(Plain-text document sources)
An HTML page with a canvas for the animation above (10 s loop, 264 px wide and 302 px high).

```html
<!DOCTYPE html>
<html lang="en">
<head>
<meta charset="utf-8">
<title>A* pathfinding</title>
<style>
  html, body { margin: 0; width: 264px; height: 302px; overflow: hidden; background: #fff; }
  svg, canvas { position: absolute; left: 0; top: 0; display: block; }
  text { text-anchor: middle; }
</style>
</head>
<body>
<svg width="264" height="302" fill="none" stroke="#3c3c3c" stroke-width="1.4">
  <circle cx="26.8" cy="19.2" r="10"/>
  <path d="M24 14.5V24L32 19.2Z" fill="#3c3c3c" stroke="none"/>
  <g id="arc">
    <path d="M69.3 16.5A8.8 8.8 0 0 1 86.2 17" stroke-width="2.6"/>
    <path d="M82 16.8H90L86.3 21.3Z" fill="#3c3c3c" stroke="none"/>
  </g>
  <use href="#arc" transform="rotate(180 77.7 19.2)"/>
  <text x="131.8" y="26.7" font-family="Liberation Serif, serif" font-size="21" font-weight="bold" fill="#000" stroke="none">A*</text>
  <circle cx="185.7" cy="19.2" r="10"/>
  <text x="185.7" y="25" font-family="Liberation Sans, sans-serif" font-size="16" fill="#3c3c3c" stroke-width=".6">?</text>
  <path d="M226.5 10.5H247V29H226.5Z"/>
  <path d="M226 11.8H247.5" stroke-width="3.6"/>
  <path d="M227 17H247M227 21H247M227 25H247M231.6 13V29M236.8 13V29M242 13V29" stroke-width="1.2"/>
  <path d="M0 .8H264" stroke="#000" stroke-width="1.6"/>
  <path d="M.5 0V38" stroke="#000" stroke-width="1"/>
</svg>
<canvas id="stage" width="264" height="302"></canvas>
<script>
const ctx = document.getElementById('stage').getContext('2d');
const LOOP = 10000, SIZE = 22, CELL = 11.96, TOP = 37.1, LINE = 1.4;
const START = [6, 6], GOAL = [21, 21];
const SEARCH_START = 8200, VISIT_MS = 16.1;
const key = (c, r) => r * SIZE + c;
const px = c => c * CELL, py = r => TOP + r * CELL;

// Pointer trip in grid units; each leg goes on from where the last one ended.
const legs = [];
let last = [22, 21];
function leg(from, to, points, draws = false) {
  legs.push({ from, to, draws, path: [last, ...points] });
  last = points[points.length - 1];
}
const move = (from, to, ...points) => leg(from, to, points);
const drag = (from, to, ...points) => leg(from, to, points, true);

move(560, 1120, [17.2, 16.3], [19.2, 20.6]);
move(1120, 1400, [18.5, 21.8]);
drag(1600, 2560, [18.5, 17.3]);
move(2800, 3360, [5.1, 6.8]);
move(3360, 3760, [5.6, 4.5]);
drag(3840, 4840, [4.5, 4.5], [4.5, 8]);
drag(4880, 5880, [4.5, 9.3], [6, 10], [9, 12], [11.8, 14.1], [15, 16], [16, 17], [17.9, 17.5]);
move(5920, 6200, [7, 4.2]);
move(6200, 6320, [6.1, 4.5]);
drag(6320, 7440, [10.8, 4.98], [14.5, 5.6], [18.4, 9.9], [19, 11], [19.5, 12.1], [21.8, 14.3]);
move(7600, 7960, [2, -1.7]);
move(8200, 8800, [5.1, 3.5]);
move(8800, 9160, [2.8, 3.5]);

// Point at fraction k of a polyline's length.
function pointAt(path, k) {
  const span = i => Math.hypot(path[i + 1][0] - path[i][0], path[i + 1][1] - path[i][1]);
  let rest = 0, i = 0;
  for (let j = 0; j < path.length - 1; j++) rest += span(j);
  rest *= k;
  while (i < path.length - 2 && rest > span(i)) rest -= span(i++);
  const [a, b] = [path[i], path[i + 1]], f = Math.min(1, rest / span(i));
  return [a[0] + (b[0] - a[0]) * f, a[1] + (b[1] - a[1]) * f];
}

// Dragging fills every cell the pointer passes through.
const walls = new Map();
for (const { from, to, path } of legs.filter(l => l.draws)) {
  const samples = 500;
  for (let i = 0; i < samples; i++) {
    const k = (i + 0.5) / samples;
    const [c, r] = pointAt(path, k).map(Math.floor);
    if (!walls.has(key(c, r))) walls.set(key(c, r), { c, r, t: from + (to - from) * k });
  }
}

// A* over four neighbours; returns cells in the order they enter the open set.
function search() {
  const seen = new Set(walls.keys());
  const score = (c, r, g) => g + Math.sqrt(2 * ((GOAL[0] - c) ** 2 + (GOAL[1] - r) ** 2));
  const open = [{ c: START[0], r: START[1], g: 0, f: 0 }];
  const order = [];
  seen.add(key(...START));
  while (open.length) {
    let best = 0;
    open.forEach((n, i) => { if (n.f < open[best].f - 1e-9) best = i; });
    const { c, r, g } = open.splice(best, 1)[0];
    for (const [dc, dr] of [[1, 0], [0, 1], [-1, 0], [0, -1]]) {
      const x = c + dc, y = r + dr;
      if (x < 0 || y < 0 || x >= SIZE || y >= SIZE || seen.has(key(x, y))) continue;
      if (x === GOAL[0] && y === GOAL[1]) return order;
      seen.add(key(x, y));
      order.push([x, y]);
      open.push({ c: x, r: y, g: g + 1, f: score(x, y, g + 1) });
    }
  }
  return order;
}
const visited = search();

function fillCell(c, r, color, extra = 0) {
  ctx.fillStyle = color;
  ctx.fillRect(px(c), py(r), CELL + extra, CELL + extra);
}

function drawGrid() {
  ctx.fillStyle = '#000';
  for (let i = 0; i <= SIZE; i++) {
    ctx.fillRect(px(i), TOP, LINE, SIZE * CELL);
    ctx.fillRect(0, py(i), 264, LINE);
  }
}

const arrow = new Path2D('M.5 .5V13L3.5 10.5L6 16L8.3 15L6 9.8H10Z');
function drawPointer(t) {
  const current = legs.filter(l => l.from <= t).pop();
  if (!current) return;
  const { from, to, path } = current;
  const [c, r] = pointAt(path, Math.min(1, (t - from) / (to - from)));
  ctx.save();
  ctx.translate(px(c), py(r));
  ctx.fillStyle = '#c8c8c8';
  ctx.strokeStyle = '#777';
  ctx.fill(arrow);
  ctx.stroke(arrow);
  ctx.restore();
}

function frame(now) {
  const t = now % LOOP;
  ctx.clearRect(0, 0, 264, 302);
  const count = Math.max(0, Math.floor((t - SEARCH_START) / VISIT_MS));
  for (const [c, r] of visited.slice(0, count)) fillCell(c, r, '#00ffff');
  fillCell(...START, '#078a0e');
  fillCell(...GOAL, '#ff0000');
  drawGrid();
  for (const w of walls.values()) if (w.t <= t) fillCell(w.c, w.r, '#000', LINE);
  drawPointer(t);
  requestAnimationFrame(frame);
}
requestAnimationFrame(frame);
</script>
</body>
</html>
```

## [Work order]
All lines holding the word "function" must be copied from the data.

## [Expected answer]
function leg(from, to, points, draws = false) {
function pointAt(path, k) {
function search() {
function fillCell(c, r, color, extra = 0) {
function drawGrid() {
function drawPointer(t) {
function frame(now) {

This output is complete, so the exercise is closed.